He indicated that the cannabis movement and the Iyanola Council for the Advancement of Rastafari (ICAR) provided the consultancy firm with all the necessary information to enable the consultants to put together a proposal to present to the government. “I believe the decision has been made in general,” said De Caires. “They’ve decided, ‘Yes, it is going forward.’ As to why the prime minister hasn’t made an announcement, I don’t know.”
Last year De Caires anticipated an official announcement would be made early January, but that was not the case. “It’s a little disappointing that it hasn’t been made as yet. But when we look at the Caribbean, or the world in general, so many set dates have not been met in so many different areas,” he said.
On the other hand, De Caires says there are signs the government is working toward legalisation. For instance, he says that the ministry of agriculture has appointed an official to handle the issue. De Caires says the movement views this very favourably—a step in the right direction.
Meanwhile, the chairman said plans to establish a co-operative, whereby farmers would come together to sell their crops, is coming along well. He says the first draft of by-laws is in place but some necessary amendments need to be made. After that, the next step would be to register the co-operative. De Caires indicated that assistance is being provided in that regard by the co-operative department in the Ministry of Agriculture.
Following registration, the plan is to begin a membership drive that will target persons who are presently making a living out of marijuana, whether they are planters or sellers. “The co-operative’s intention is to protect these people’s livelihoods. We hope to get it registered at least by the middle of next month, if not earlier.”

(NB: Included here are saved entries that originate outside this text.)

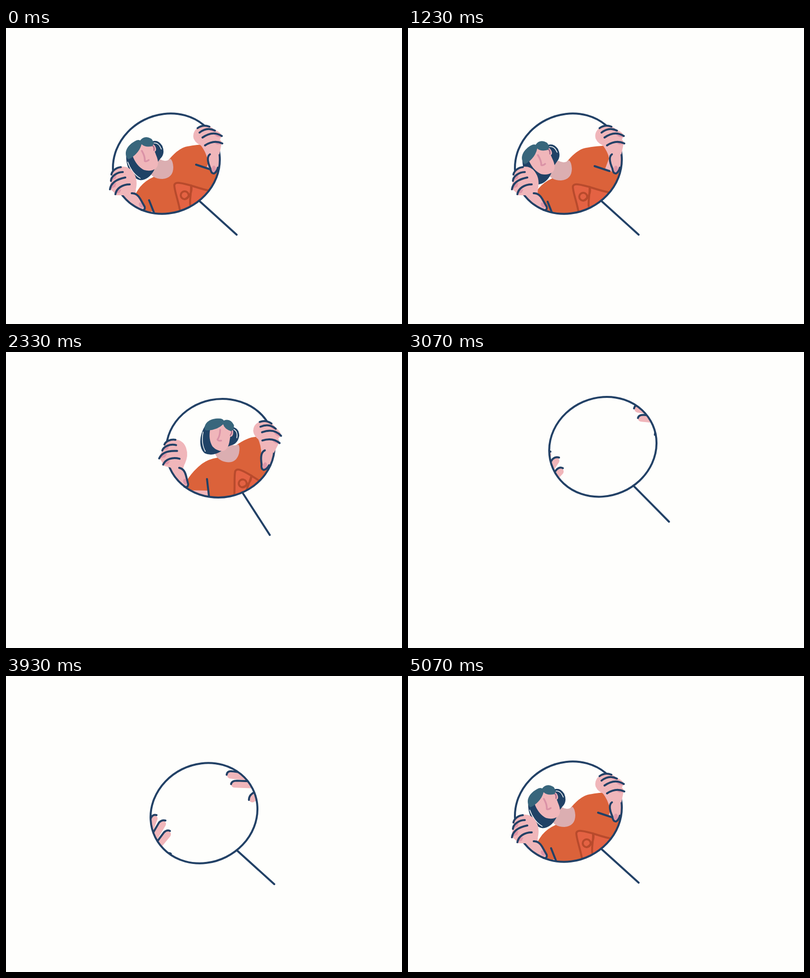
Recreate the animation shown at these times as an HTML page. Size 800 by 600 pixels, loop 5.11 s.

```html
<!DOCTYPE html>
<html lang="en">
<head>
<meta charset="utf-8">
<title>Magnifier</title>
<style>
  html, body { margin: 0; width: 100%; height: 100%; overflow: hidden; background: #fefefc; }
  svg { display: block; width: 100vw; height: 100vh; }
  path, circle, line, ellipse { stroke-linecap: round; stroke-linejoin: round; }
  .ink { fill: none; stroke: #224166; stroke-width: 4; }
  .skin { fill: #f0b6ba; }
  .finger { fill: none; stroke: #f0b6ba; stroke-width: 14; }
  .tip { fill: #de96a8; }
  .hair { fill: #204266; }
  .shirt { fill: #db623a; }
  .seam { fill: none; stroke: #b84a2c; stroke-width: 4; }
</style>
</head>
<body>
<svg viewBox="0 0 800 600">
  <defs>
    <clipPath id="glass"><ellipse rx="110" ry="99.5" transform="rotate(-26.7)"/></clipPath>
  </defs>
  <g id="lens">
    <g clip-path="url(#glass)">
      <g id="upright">
        <g id="body">
          <g transform="translate(-324 -275)">
            <path class="skin" d="M254 376L298 366L306 402L266 412Z"/>
            <path class="shirt" d="M246 384Q250 350 271 322Q282 309 298 302L328 268Q346 246 362 241Q378 237 410 235L413 262L406 282L450 294L450 420L308 420L298 371Z"/>
            <path class="skin" d="M413 262L405 283L424 290L440 262Z"/>
            <path d="M289 290Q295 306 316 306Q338 304 338 282Q337 268 332 265Q322 273 311 266L300 272Z" fill="#dbaeb1"/>
            <path d="M354 385C350 353 341 335 340 319Q341 313 350 314C370 316 386 325 412 330L404 400Z" fill="#e46243"/>
            <path class="seam" d="M354 385C350 353 341 335 340 319Q341 313 350 314C370 316 386 325 412 330M374 319C378 336 366 345 361 347M374 319C374 340 371 344 372 358"/>
            <circle class="seam" cx="361" cy="339" r="8"/>
            <path class="ink" d="M289 349L302 382M384 277L414 287"/>
          </g>
        </g>
        <g id="head">
          <g transform="translate(-397 -200)">
            <path class="hair" d="M366 172C352 190 348 222 364 235Q380 242 398 230L406 222L420 216Q434 212 436 195Q435 178 420 177Z"/>
            <path d="M359 190Q355 214 365 231M424 182Q433 186 431 200" fill="none" stroke="#fefefc" stroke-width="1.5"/>
            <path class="skin" d="M374 182Q370 205 380 220Q390 230 402 229Q414 226 416 205L420 178Q400 166 380 172Z"/>
            <ellipse class="skin" cx="418" cy="189" rx="5" ry="9"/>
            <path d="M418 184Q422 188 417 195" fill="none" stroke="#a9698a" stroke-width="2.5"/>
            <path d="M362 184C360 168 376 160 392 160Q400 160 402 164Q416 158 424 173Q425 184 418 186Q404 182 401 172Q390 184 370 186Q364 187 362 184Z" fill="#38667c"/>
            <path d="M395 184Q395 198 390 205Q392 208 398 207" fill="none" stroke="#da92a6" stroke-width="3.5"/>
          </g>
        </g>
      </g>
      <g id="leftPalm">
        <g transform="translate(-382 -207)">
          <path class="skin" d="M276 232Q283 210 295 188L328 190L346 216L336 248L316 259L306 300L270 295L260 250Z"/>
          <path class="finger" d="M303 196L311 156M318 192L333 152M328 200L350 163M335 214L360 184M328 239L362 230"/>
          <path class="ink" d="M298 190L304 155Q307 147 314 148M311 190L327 150Q331 143 338 145M321 198L343 160Q349 154 356 156M327 215L353 180Q359 174 365 177M324 232Q342 225 362 222Q367 222 367 224"/>
        </g>
      </g>
      <g id="rightPalm">
        <g transform="translate(-382 -207)">
          <path class="skin" d="M415 123Q440 121 458 128L500 160L506 200L486 192L458 180L435 189L412 177L408 135Z"/>
          <path class="finger" d="M415 129L385 114M412 140L366 129M415 154L365 149M425 169L373 167M440 175L409 197"/>
          <path class="ink" d="M418 122L388 107Q380 104 377 109M410 133L370 121Q360 120 358 127M412 147L368 141Q358 140 357 148M421 162L378 160Q367 160 366 167M434 171Q420 178 409 186Q402 191 402 199"/>
        </g>
      </g>
      <g class="grip">
        <g transform="translate(-324 -275)">
          <path class="skin" d="M226 320L263 315L262 334Q268 340 281 363Q282 371 272 370L234 344Z"/>
          <ellipse class="tip" cx="273" cy="359" rx="4" ry="6" transform="rotate(-35 273 359)"/>
          <path class="skin" d="M392 225L436 230L434 270L427 290Q422 297 415 291L408 270Q404 250 392 236Z"/>
          <ellipse class="tip" cx="420" cy="286" rx="4" ry="7"/>
        </g>
      </g>
    </g>
    <g transform="translate(-324 -275)">
      <ellipse class="ink" cx="324" cy="275" rx="110" ry="99.5" transform="rotate(-26.7 324 275)"/>
      <line class="ink" x1="390" y1="350" x2="466" y2="419"/>
      <g class="grip">
        <path class="skin" d="M213 296Q218 282 234 281Q250 280 258 294Q266 306 263 324L255 340L236 339L222 339Q219 333 212 328Q208 320 213 308Z"/>
        <path class="tip" d="M213 309Q216 299 223 298L222 305ZM211 326Q213 315 223 314L221 322ZM222 336Q225 327 233 327L230 334Z"/>
        <path class="ink" d="M213 297C214 290 222 283 232 282M212 310C212 301 224 292 236 292M210 327C212 313 226 306 241 303M221 337C223 325 235 317 250 317M254 335Q264 334 271 346L280 362Q282 370 274 369"/>
        <path class="skin" d="M386 203Q398 194 411 199L423 207Q434 211 436 219L432 226Q438 231 435 237L431 256L411 258L400 240Q384 236 379 224Q376 212 386 203Z"/>
        <path class="tip" d="M408 203Q418 203 421 210Q413 211 408 203ZM419 214Q430 214 435 220Q426 224 419 214ZM420 231Q431 229 435 235Q426 239 420 231Z"/>
        <path class="ink" d="M387 203Q398 195 411 200M391 212Q406 200 422 208M397 222Q418 207 436 219M402 238Q420 226 437 234M412 256C404 262 409 276 413 285Q414 295 420 295Q426 292 428 283"/>
      </g>
    </g>
  </g>
</svg>
<script>
const LOOP = 5110;
const $ = id => document.getElementById(id);
const grips = document.querySelectorAll('.grip');

// Smooth progress from 0 to 1 between two times
function ease(t, from, to) {
  const u = Math.min(1, Math.max(0, (t - from) / (to - from)));
  return u * u * (3 - 2 * u);
}

function place(el, x, y, angle = 0, scale = 1) {
  el.setAttribute('transform', `translate(${x} ${y}) rotate(${angle}) scale(${scale})`);
}

function moveLens(t) {
  const lift = ease(t, 1290, 1670);
  const slip = ease(t, 2760, 3240);
  const dip = ease(t, 3270, 3850);
  const rise = ease(t, 4150, 4400);
  const sway = ease(t, 4440, 4770);
  const home = ease(t, 4790, 5060);
  const x = 324 + 109 * lift - 55 * slip + 22 * dip - 40 * rise + 33 * sway - 69 * home;
  const y = 275 - 80 * lift - 4 * slip + 87 * dip - 39 * rise + 22 * sway + 14 * home;
  const tilt = 15 * lift - 16.4 * slip + 1.4 * dip + 4 * (rise - sway);
  place($('lens'), x, y, tilt);
  place($('upright'), 0, 0, -tilt);
  return tilt;
}

function movePerson(t, tilt) {
  const lean = ease(t, 450, 1000) - ease(t, 1260, 1500);
  const hidden = ease(t, 2700, 3020) - ease(t, 3950, 4300);
  const away = ease(t, 3050, 3100);
  const settle = ease(t, 4450, 5070);
  const pose = ease(t, 1290, 1600) - 0.58 * away - 0.42 * settle;
  const far = away - settle;
  const sink = 230 * hidden;
  place($('body'), 26 * pose - 7 * lean, 3 * lean + sink, tilt, 1 - 0.12 * far);
  place($('head'), 41 * pose - 40 - 11.5 * lean, 8 * lean - 13 - 9 * pose + sink,
    31 * pose - 29 - 3 * lean, 1 - 0.05 * pose - 0.14 * far);
}

function moveHands(t) {
  const out = 1 - ease(t, 2960, 3200) + ease(t, 3830, 4040);
  place($('leftPalm'), -110 * out, 140 * out);
  place($('rightPalm'), 150 * out, -40 * out);
  const holding = t < 3060 || t > 3960;
  grips.forEach(g => g.setAttribute('visibility', holding ? 'visible' : 'hidden'));
}

function draw(t) {
  movePerson(t, moveLens(t));
  moveHands(t);
}

const start = performance.now();
function tick() {
  draw((performance.now() - start) % LOOP);
  requestAnimationFrame(tick);
}
tick();
</script>
</body>
</html>
```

A national education programme is also in the works. The chairman says that a meeting is scheduled for next week when, hopefully, they
will dialogue with representatives from the Attorney General’s Chambers, the Bureau of Standards, and the Agriculture and Social Development Ministries. De Caires says the programme will target school children, the police, and also the public at large.
Meanwhile, recommendations presented by the St. Kitts & Nevis (National) Marijuana Commission for use of marijuana were this week accepted by that country’s government.